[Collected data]
=== Section Start ===

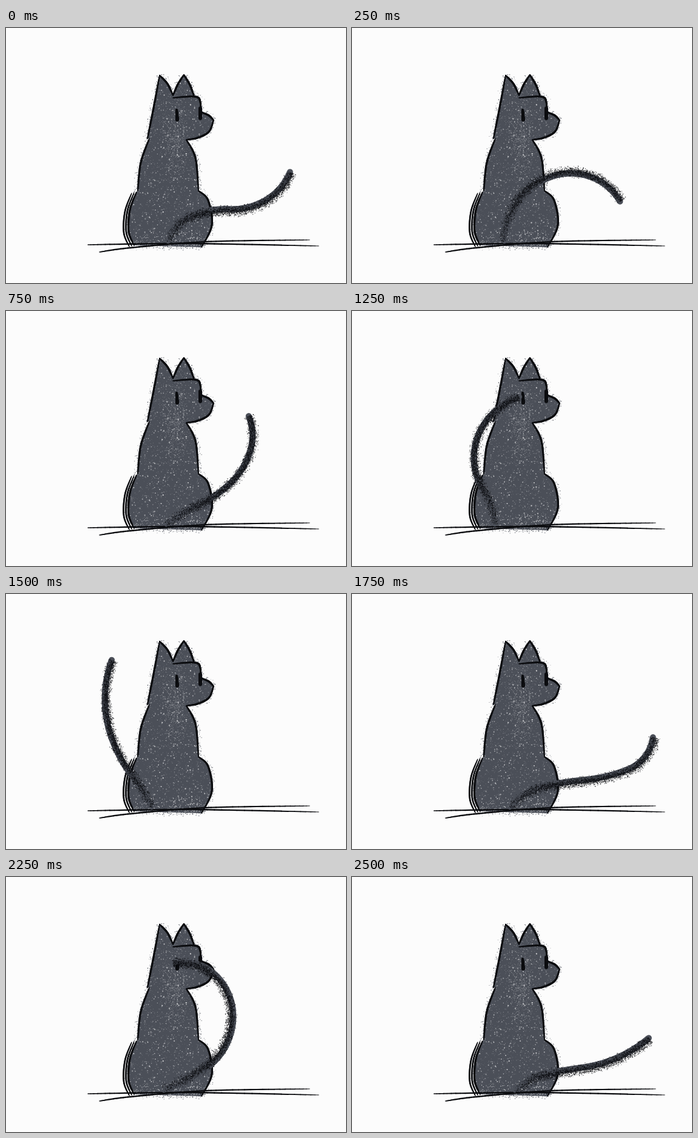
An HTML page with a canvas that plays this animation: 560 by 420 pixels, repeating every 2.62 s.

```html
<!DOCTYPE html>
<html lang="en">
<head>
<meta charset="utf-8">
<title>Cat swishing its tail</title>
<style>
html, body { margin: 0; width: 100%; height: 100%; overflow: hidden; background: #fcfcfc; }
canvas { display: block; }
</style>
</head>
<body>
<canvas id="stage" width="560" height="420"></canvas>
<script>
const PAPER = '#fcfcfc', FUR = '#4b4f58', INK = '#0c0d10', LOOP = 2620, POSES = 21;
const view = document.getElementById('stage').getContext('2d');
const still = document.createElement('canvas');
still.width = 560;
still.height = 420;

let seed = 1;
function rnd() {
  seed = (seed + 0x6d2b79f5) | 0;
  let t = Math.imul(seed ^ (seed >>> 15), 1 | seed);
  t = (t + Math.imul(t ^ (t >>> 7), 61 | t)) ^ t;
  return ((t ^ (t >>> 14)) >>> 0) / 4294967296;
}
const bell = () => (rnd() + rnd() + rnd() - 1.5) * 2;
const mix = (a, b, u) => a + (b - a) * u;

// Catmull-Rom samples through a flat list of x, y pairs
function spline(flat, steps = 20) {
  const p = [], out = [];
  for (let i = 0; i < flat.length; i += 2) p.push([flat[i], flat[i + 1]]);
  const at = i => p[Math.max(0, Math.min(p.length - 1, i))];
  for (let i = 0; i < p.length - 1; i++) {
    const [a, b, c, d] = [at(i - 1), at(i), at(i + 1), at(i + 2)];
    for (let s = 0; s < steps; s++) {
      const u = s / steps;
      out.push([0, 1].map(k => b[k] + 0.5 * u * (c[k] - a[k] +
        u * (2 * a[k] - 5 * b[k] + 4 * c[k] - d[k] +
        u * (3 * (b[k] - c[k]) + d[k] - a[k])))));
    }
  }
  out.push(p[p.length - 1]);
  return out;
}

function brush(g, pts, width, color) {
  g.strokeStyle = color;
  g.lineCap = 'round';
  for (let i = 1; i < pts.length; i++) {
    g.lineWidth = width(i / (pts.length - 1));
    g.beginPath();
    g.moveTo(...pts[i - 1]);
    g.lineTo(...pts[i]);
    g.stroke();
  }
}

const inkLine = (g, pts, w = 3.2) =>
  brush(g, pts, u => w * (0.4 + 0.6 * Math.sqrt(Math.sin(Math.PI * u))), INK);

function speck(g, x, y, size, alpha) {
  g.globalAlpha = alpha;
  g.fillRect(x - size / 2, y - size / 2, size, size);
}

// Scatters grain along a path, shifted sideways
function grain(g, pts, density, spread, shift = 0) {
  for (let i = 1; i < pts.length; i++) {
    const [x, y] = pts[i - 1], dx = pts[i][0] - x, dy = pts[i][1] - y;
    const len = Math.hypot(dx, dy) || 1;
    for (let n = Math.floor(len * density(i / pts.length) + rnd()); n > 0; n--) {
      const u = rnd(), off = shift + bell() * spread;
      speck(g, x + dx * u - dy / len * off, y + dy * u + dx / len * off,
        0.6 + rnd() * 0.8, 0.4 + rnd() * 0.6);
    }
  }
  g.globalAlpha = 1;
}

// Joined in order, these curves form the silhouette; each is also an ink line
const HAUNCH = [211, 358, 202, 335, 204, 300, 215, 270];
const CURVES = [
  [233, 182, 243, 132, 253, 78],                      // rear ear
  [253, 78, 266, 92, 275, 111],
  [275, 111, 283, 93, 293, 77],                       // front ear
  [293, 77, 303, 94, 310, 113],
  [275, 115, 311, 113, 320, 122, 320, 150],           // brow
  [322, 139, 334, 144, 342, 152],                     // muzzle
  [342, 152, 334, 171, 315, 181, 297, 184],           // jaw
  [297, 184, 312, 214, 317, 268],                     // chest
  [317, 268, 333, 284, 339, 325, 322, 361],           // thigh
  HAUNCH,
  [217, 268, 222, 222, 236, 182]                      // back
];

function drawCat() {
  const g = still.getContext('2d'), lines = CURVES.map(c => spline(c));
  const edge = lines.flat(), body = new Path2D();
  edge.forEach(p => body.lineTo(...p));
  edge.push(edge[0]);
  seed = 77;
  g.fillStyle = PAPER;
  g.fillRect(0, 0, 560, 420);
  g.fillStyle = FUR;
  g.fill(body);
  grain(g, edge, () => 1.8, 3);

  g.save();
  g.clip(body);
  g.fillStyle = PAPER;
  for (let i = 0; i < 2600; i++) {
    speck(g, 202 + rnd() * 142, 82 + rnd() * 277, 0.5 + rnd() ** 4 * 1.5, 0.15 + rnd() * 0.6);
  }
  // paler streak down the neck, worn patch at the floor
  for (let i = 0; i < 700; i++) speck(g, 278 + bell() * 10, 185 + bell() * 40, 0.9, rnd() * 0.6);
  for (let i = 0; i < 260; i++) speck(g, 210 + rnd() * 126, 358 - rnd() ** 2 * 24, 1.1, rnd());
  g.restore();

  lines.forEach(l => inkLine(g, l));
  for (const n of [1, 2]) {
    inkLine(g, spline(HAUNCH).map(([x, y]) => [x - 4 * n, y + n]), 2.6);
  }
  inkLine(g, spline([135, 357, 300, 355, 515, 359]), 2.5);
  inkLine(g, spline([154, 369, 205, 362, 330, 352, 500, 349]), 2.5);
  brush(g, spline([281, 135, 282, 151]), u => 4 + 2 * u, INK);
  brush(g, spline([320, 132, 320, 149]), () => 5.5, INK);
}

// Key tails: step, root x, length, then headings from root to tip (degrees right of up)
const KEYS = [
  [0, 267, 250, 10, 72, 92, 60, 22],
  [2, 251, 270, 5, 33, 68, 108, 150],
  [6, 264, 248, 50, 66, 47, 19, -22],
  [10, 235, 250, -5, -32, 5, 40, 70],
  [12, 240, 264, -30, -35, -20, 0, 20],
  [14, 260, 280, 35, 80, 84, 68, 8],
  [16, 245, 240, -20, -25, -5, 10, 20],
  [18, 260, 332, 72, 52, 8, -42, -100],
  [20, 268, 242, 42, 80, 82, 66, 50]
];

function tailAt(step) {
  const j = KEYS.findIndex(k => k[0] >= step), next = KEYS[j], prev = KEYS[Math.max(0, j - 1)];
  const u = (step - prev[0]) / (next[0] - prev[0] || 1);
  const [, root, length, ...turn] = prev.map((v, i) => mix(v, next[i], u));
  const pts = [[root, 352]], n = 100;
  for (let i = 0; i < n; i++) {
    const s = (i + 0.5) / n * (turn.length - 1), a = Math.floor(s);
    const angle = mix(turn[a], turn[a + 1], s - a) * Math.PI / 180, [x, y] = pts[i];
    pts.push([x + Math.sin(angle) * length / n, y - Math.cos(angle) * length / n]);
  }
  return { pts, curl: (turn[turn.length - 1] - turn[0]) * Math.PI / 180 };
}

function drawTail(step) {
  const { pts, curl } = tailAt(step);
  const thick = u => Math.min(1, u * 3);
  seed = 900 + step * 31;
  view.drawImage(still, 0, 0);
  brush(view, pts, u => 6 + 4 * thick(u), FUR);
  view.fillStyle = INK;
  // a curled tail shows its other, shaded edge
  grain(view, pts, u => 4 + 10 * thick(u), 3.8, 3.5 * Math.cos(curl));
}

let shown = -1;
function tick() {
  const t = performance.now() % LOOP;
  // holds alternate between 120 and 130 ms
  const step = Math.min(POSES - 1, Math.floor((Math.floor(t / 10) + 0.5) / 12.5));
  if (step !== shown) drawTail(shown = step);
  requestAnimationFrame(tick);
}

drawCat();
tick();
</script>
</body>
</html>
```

=== Section End ===

Write down all the entries exactly, but not the pictures they hold.

__Result for this task__:
An HTML page with a canvas that plays this animation: 560 by 420 pixels, repeating every 2.62 s.

```html
<!DOCTYPE html>
<html lang="en">
<head>
<meta charset="utf-8">
<title>Cat swishing its tail</title>
<style>
html, body { margin: 0; width: 100%; height: 100%; overflow: hidden; background: #fcfcfc; }
canvas { display: block; }
</style>
</head>
<body>
<canvas id="stage" width="560" height="420"></canvas>
<script>
const PAPER = '#fcfcfc', FUR = '#4b4f58', INK = '#0c0d10', LOOP = 2620, POSES = 21;
const view = document.getElementById('stage').getContext('2d');
const still = document.createElement('canvas');
still.width = 560;
still.height = 420;

let seed = 1;
function rnd() {
  seed = (seed + 0x6d2b79f5) | 0;
  let t = Math.imul(seed ^ (seed >>> 15), 1 | seed);
  t = (t + Math.imul(t ^ (t >>> 7), 61 | t)) ^ t;
  return ((t ^ (t >>> 14)) >>> 0) / 4294967296;
}
const bell = () => (rnd() + rnd() + rnd() - 1.5) * 2;
const mix = (a, b, u) => a + (b - a) * u;

// Catmull-Rom samples through a flat list of x, y pairs
function spline(flat, steps = 20) {
  const p = [], out = [];
  for (let i = 0; i < flat.length; i += 2) p.push([flat[i], flat[i + 1]]);
  const at = i => p[Math.max(0, Math.min(p.length - 1, i))];
  for (let i = 0; i < p.length - 1; i++) {
    const [a, b, c, d] = [at(i - 1), at(i), at(i + 1), at(i + 2)];
    for (let s = 0; s < steps; s++) {
      const u = s / steps;
      out.push([0, 1].map(k => b[k] + 0.5 * u * (c[k] - a[k] +
        u * (2 * a[k] - 5 * b[k] + 4 * c[k] - d[k] +
        u * (3 * (b[k] - c[k]) + d[k] - a[k])))));
    }
  }
  out.push(p[p.length - 1]);
  return out;
}

function brush(g, pts, width, color) {
  g.strokeStyle = color;
  g.lineCap = 'round';
  for (let i = 1; i < pts.length; i++) {
    g.lineWidth = width(i / (pts.length - 1));
    g.beginPath();
    g.moveTo(...pts[i - 1]);
    g.lineTo(...pts[i]);
    g.stroke();
  }
}

const inkLine = (g, pts, w = 3.2) =>
  brush(g, pts, u => w * (0.4 + 0.6 * Math.sqrt(Math.sin(Math.PI * u))), INK);

function speck(g, x, y, size, alpha) {
  g.globalAlpha = alpha;
  g.fillRect(x - size / 2, y - size / 2, size, size);
}

// Scatters grain along a path, shifted sideways
function grain(g, pts, density, spread, shift = 0) {
  for (let i = 1; i < pts.length; i++) {
    const [x, y] = pts[i - 1], dx = pts[i][0] - x, dy = pts[i][1] - y;
    const len = Math.hypot(dx, dy) || 1;
    for (let n = Math.floor(len * density(i / pts.length) + rnd()); n > 0; n--) {
      const u = rnd(), off = shift + bell() * spread;
      speck(g, x + dx * u - dy / len * off, y + dy * u + dx / len * off,
        0.6 + rnd() * 0.8, 0.4 + rnd() * 0.6);
    }
  }
  g.globalAlpha = 1;
}

// Joined in order, these curves form the silhouette; each is also an ink line
const HAUNCH = [211, 358, 202, 335, 204, 300, 215, 270];
const CURVES = [
  [233, 182, 243, 132, 253, 78],                      // rear ear
  [253, 78, 266, 92, 275, 111],
  [275, 111, 283, 93, 293, 77],                       // front ear
  [293, 77, 303, 94, 310, 113],
  [275, 115, 311, 113, 320, 122, 320, 150],           // brow
  [322, 139, 334, 144, 342, 152],                     // muzzle
  [342, 152, 334, 171, 315, 181, 297, 184],           // jaw
  [297, 184, 312, 214, 317, 268],                     // chest
  [317, 268, 333, 284, 339, 325, 322, 361],           // thigh
  HAUNCH,
  [217, 268, 222, 222, 236, 182]                      // back
];

function drawCat() {
  const g = still.getContext('2d'), lines = CURVES.map(c => spline(c));
  const edge = lines.flat(), body = new Path2D();
  edge.forEach(p => body.lineTo(...p));
  edge.push(edge[0]);
  seed = 77;
  g.fillStyle = PAPER;
  g.fillRect(0, 0, 560, 420);
  g.fillStyle = FUR;
  g.fill(body);
  grain(g, edge, () => 1.8, 3);

  g.save();
  g.clip(body);
  g.fillStyle = PAPER;
  for (let i = 0; i < 2600; i++) {
    speck(g, 202 + rnd() * 142, 82 + rnd() * 277, 0.5 + rnd() ** 4 * 1.5, 0.15 + rnd() * 0.6);
  }
  // paler streak down the neck, worn patch at the floor
  for (let i = 0; i < 700; i++) speck(g, 278 + bell() * 10, 185 + bell() * 40, 0.9, rnd() * 0.6);
  for (let i = 0; i < 260; i++) speck(g, 210 + rnd() * 126, 358 - rnd() ** 2 * 24, 1.1, rnd());
  g.restore();

  lines.forEach(l => inkLine(g, l));
  for (const n of [1, 2]) {
    inkLine(g, spline(HAUNCH).map(([x, y]) => [x - 4 * n, y + n]), 2.6);
  }
  inkLine(g, spline([135, 357, 300, 355, 515, 359]), 2.5);
  inkLine(g, spline([154, 369, 205, 362, 330, 352, 500, 349]), 2.5);
  brush(g, spline([281, 135, 282, 151]), u => 4 + 2 * u, INK);
  brush(g, spline([320, 132, 320, 149]), () => 5.5, INK);
}

// Key tails: step, root x, length, then headings from root to tip (degrees right of up)
const KEYS = [
  [0, 267, 250, 10, 72, 92, 60, 22],
  [2, 251, 270, 5, 33, 68, 108, 150],
  [6, 264, 248, 50, 66, 47, 19, -22],
  [10, 235, 250, -5, -32, 5, 40, 70],
  [12, 240, 264, -30, -35, -20, 0, 20],
  [14, 260, 280, 35, 80, 84, 68, 8],
  [16, 245, 240, -20, -25, -5, 10, 20],
  [18, 260, 332, 72, 52, 8, -42, -100],
  [20, 268, 242, 42, 80, 82, 66, 50]
];

function tailAt(step) {
  const j = KEYS.findIndex(k => k[0] >= step), next = KEYS[j], prev = KEYS[Math.max(0, j - 1)];
  const u = (step - prev[0]) / (next[0] - prev[0] || 1);
  const [, root, length, ...turn] = prev.map((v, i) => mix(v, next[i], u));
  const pts = [[root, 352]], n = 100;
  for (let i = 0; i < n; i++) {
    const s = (i + 0.5) / n * (turn.length - 1), a = Math.floor(s);
    const angle = mix(turn[a], turn[a + 1], s - a) * Math.PI / 180, [x, y] = pts[i];
    pts.push([x + Math.sin(angle) * length / n, y - Math.cos(angle) * length / n]);
  }
  return { pts, curl: (turn[turn.length - 1] - turn[0]) * Math.PI / 180 };
}

function drawTail(step) {
  const { pts, curl } = tailAt(step);
  const thick = u => Math.min(1, u * 3);
  seed = 900 + step * 31;
  view.drawImage(still, 0, 0);
  brush(view, pts, u => 6 + 4 * thick(u), FUR);
  view.fillStyle = INK;
  // a curled tail shows its other, shaded edge
  grain(view, pts, u => 4 + 10 * thick(u), 3.8, 3.5 * Math.cos(curl));
}

let shown = -1;
function tick() {
  const t = performance.now() % LOOP;
  // holds alternate between 120 and 130 ms
  const step = Math.min(POSES - 1, Math.floor((Math.floor(t / 10) + 0.5) / 12.5));
  if (step !== shown) drawTail(shown = step);
  requestAnimationFrame(tick);
}

drawCat();
tick();
</script>
</body>
</html>
```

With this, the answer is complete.